▶ **Task description**
In the data below, find each line that contains the word "child" and copy it.

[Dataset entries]
^^^^^^^^^^^^^^^^
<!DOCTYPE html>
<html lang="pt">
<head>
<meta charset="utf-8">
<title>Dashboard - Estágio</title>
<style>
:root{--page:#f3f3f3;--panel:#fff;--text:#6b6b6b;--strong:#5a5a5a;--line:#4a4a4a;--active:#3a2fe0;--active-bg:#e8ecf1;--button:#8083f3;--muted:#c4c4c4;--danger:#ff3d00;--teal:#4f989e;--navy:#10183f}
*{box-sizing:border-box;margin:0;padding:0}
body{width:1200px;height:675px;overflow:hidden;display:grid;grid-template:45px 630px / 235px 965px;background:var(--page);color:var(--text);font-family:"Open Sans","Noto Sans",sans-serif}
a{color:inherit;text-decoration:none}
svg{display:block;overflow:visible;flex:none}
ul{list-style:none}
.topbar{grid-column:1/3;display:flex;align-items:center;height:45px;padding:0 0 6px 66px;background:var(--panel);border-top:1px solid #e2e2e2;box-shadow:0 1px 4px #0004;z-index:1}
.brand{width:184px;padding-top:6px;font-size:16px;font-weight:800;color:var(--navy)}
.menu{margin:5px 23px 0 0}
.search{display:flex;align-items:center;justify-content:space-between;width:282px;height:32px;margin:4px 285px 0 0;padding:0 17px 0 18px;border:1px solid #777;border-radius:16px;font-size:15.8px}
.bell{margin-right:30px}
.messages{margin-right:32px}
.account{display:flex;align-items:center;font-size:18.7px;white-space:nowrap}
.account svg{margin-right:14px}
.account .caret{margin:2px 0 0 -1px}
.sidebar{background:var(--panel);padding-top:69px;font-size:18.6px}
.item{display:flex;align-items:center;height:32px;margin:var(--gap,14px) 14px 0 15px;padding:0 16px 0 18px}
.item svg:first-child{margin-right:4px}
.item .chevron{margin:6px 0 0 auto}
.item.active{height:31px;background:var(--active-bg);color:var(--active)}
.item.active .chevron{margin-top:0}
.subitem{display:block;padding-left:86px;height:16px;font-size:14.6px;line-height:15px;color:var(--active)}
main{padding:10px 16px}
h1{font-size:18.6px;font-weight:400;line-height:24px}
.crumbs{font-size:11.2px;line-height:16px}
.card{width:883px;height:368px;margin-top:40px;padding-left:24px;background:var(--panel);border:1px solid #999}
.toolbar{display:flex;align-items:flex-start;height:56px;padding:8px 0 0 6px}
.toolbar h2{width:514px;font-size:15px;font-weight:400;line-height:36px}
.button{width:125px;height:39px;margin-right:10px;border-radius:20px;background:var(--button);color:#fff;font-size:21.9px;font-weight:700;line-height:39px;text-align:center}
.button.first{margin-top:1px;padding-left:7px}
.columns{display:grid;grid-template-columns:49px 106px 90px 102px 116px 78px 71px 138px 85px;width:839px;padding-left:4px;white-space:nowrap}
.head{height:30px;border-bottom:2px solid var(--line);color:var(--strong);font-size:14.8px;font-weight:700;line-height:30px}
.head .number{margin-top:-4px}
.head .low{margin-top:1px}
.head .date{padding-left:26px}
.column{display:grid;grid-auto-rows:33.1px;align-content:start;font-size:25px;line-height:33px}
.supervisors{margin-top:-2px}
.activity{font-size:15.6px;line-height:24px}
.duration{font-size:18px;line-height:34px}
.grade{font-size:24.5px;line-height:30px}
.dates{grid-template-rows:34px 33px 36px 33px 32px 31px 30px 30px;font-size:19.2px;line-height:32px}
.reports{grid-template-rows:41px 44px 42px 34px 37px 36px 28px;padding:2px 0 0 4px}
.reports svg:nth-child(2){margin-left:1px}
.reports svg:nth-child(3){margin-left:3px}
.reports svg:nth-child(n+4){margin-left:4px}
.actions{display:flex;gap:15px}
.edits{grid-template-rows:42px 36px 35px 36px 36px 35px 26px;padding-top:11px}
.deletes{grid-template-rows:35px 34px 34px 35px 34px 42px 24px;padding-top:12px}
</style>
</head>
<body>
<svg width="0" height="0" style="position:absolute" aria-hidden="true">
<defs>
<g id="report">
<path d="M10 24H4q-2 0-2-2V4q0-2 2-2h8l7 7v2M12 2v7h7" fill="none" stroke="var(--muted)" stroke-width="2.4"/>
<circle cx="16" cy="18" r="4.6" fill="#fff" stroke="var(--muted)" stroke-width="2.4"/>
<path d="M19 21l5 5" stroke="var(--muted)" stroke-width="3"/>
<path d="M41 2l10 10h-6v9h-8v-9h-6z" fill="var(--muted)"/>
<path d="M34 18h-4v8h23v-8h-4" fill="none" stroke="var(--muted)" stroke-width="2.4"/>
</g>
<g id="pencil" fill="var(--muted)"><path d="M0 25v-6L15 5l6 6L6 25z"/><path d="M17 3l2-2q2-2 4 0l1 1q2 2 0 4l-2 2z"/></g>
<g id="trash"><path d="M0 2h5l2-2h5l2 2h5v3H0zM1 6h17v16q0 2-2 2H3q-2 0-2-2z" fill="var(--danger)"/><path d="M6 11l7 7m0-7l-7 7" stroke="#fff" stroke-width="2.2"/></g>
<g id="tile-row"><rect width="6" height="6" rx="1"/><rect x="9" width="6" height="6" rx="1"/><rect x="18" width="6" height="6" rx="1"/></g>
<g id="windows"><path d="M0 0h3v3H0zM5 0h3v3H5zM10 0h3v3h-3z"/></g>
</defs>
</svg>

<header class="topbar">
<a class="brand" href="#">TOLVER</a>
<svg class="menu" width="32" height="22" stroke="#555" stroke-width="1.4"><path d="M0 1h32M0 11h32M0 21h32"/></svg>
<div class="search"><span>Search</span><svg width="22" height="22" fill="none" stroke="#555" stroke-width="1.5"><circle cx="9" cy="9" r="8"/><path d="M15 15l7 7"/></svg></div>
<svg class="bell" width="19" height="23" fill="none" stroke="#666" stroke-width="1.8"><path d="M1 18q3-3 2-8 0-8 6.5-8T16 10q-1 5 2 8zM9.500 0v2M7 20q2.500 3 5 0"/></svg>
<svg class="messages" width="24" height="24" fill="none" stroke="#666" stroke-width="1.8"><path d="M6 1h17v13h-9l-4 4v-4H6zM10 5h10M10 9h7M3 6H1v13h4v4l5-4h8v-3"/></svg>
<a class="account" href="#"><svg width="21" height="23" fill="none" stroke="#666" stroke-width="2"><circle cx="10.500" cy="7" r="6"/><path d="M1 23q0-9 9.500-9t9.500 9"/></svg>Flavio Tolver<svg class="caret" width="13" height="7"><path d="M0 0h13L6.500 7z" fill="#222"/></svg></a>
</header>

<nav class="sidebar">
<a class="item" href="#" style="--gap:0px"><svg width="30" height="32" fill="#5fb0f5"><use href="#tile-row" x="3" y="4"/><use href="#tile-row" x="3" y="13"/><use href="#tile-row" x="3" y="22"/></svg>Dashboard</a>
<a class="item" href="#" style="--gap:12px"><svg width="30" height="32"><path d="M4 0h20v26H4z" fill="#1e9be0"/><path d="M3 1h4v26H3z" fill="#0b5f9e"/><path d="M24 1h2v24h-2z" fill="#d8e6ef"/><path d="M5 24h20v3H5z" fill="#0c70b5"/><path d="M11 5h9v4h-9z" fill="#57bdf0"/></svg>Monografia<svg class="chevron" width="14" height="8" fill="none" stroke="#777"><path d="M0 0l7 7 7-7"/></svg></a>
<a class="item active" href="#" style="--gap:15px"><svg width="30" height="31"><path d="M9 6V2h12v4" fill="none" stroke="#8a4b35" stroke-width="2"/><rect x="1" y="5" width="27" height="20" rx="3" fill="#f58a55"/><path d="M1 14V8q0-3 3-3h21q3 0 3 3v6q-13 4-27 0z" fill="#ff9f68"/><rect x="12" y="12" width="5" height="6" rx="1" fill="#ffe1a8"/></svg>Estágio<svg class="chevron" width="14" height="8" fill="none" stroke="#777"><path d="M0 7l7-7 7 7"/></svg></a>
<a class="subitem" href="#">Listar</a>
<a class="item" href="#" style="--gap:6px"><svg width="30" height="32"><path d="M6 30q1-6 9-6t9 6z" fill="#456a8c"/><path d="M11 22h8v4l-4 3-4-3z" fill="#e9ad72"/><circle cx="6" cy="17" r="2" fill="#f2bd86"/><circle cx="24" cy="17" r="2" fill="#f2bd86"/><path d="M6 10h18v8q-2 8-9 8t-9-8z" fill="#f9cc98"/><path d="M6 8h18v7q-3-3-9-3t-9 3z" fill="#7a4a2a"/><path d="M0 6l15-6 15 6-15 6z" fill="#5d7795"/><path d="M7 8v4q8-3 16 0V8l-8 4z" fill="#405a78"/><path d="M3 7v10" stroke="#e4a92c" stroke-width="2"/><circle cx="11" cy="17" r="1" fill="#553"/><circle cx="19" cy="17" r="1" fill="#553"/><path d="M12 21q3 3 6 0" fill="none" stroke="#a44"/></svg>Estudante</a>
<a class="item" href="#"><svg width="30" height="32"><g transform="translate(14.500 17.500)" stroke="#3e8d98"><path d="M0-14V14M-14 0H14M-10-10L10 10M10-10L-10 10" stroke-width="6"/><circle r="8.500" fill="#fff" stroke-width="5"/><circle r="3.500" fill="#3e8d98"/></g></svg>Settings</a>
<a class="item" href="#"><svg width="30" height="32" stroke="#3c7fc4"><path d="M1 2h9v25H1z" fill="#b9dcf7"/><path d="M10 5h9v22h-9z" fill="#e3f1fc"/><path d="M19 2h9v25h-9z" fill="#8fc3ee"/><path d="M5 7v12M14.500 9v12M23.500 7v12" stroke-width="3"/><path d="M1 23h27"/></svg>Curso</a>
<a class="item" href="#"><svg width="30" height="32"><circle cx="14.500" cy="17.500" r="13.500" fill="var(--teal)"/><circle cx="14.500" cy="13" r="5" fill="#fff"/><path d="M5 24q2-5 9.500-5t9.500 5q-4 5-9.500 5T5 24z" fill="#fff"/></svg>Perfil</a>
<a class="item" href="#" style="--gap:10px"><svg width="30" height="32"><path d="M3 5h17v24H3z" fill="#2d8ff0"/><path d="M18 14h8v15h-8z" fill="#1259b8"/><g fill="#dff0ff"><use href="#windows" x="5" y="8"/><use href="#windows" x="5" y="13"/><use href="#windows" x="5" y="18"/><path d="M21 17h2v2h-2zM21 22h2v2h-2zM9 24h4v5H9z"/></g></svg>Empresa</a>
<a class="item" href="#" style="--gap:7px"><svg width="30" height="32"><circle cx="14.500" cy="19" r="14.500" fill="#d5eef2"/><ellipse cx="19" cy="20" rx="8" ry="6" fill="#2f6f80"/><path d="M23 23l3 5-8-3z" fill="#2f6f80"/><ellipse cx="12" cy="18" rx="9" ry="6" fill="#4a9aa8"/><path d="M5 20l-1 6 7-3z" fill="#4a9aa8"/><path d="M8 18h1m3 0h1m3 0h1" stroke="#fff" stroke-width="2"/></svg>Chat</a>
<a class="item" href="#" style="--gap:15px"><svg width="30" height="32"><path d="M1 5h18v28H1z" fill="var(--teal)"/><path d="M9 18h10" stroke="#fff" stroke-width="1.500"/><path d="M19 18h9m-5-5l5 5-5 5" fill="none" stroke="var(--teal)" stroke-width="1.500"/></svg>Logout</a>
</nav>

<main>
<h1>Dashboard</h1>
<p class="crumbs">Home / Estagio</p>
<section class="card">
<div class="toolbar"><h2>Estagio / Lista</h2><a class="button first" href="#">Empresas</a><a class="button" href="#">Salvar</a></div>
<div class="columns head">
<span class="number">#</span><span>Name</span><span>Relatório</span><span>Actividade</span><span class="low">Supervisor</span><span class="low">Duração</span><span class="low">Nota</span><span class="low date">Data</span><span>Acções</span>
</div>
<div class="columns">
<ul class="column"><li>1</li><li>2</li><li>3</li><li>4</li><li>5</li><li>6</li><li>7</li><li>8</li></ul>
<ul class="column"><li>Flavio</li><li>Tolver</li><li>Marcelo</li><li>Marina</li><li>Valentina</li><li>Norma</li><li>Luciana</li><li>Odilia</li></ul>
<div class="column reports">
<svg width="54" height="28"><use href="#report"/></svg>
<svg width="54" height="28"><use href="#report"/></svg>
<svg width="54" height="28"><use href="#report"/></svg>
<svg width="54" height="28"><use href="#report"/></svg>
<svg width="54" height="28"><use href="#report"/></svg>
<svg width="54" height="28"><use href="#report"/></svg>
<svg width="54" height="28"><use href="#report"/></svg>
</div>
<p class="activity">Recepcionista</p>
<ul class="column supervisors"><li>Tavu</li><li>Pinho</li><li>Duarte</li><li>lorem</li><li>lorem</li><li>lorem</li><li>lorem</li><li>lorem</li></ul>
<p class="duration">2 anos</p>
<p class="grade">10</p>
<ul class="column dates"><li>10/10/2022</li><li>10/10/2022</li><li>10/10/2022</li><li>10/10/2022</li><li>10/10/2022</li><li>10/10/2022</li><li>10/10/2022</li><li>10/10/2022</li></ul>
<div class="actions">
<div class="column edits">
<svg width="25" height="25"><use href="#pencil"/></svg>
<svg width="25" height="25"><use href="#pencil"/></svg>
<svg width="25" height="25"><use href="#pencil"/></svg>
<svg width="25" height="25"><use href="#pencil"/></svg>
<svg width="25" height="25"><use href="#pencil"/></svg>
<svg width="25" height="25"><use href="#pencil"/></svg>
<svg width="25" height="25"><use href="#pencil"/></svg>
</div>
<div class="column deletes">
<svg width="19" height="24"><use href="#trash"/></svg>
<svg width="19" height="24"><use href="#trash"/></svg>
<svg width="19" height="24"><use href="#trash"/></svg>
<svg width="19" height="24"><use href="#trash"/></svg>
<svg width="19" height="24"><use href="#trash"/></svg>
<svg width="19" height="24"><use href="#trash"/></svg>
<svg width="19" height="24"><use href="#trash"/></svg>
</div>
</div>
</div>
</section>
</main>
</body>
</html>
^^^^^^^^^^^^^^^^
▶ **Written response**
.item svg:first-child{margin-right:4px}
.reports svg:nth-child(2){margin-left:1px}
.reports svg:nth-child(3){margin-left:3px}
.reports svg:nth-child(n+4){margin-left:4px}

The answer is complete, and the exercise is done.